■ **DATASET CONTENT**
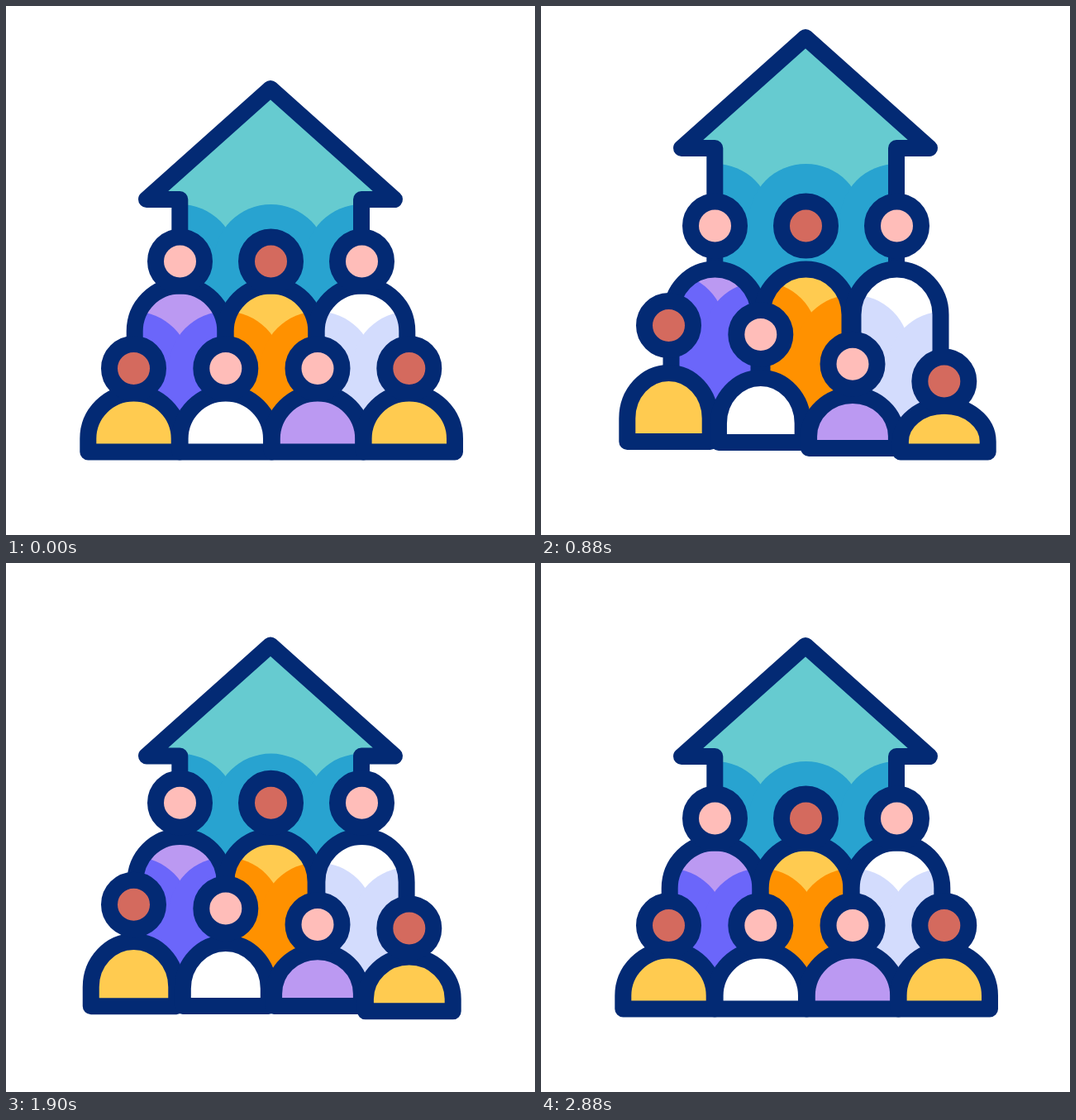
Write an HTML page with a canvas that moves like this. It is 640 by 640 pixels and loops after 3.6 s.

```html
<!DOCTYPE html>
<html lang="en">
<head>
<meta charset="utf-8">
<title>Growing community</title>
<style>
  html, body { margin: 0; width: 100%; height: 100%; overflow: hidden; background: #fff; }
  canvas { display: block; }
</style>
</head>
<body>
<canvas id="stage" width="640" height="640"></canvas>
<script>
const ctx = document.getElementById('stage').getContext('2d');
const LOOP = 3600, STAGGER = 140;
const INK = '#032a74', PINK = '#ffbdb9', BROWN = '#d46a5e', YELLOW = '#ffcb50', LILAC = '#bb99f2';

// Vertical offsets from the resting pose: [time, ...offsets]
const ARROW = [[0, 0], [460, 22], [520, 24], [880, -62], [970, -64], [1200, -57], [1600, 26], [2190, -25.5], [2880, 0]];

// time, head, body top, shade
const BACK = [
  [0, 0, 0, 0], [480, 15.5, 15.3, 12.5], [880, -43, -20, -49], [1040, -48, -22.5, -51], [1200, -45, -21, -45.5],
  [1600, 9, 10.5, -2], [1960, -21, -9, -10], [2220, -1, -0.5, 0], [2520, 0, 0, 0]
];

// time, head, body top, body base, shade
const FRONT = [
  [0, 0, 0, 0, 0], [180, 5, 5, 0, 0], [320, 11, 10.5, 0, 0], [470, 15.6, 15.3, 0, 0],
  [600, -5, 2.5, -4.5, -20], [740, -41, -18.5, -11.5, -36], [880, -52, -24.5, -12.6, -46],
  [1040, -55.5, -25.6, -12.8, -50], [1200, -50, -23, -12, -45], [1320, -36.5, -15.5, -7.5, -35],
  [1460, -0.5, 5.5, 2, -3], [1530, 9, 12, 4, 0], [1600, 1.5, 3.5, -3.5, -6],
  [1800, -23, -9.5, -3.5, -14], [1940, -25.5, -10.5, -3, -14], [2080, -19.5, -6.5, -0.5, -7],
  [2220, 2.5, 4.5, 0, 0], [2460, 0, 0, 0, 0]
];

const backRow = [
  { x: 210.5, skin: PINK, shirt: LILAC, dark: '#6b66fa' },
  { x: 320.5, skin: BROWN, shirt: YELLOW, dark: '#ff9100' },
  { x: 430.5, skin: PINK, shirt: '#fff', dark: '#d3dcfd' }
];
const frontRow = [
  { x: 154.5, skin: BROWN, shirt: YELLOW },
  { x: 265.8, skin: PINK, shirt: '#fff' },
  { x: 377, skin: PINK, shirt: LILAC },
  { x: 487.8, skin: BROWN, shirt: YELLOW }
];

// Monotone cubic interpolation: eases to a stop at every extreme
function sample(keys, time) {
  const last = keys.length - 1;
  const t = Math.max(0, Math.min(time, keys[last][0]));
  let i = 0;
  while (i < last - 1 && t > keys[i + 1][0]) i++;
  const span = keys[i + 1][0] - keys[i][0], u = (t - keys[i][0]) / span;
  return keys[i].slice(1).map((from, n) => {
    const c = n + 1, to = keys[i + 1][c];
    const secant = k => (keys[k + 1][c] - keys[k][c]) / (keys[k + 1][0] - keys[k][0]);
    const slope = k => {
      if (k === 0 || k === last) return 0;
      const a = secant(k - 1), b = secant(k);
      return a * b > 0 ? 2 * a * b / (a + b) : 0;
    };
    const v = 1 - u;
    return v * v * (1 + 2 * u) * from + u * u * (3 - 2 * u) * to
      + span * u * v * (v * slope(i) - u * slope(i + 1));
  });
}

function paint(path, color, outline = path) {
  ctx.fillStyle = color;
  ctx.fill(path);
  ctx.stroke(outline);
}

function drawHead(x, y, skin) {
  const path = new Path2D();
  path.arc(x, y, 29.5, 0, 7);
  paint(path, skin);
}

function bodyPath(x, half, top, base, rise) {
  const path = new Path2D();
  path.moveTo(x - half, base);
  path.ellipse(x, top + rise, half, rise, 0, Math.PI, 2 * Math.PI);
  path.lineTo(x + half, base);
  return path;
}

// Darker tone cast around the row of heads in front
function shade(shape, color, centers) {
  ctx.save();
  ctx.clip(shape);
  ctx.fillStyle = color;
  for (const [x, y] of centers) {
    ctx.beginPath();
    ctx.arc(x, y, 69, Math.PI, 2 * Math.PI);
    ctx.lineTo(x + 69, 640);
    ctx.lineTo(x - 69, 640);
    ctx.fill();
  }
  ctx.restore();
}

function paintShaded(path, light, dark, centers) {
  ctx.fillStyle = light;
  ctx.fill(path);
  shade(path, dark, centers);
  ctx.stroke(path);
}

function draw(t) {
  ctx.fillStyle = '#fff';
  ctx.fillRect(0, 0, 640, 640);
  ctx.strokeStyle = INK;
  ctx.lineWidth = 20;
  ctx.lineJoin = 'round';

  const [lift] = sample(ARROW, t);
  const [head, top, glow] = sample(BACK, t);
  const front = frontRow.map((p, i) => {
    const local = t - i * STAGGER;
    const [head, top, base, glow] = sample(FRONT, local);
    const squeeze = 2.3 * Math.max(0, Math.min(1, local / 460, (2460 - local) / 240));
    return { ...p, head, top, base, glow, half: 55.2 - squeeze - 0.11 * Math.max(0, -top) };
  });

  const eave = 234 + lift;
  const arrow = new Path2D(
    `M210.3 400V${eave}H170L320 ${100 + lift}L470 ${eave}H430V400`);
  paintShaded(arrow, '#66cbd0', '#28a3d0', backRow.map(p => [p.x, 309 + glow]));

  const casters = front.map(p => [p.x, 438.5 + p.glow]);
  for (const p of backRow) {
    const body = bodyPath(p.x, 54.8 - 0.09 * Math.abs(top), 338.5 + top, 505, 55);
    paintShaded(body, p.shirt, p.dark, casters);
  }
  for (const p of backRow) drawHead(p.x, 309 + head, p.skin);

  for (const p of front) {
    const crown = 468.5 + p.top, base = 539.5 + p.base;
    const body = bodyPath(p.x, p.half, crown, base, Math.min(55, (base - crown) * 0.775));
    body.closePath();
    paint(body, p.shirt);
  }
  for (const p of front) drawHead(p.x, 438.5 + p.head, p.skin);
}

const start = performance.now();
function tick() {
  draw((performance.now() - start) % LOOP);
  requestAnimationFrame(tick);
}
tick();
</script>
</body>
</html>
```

■ **PROBLEM DESCRIPTION**
Look over the listing above. Pick out and copy every line that includes "half".

■ **FINAL ANSWER**
function bodyPath(x, half, top, base, rise) {
  path.moveTo(x - half, base);
  path.ellipse(x, top + rise, half, rise, 0, Math.PI, 2 * Math.PI);
  path.lineTo(x + half, base);
    return { ...p, head, top, base, glow, half: 55.2 - squeeze - 0.11 * Math.max(0, -top) };
    const body = bodyPath(p.x, p.half, crown, base, Math.min(55, (base - crown) * 0.775));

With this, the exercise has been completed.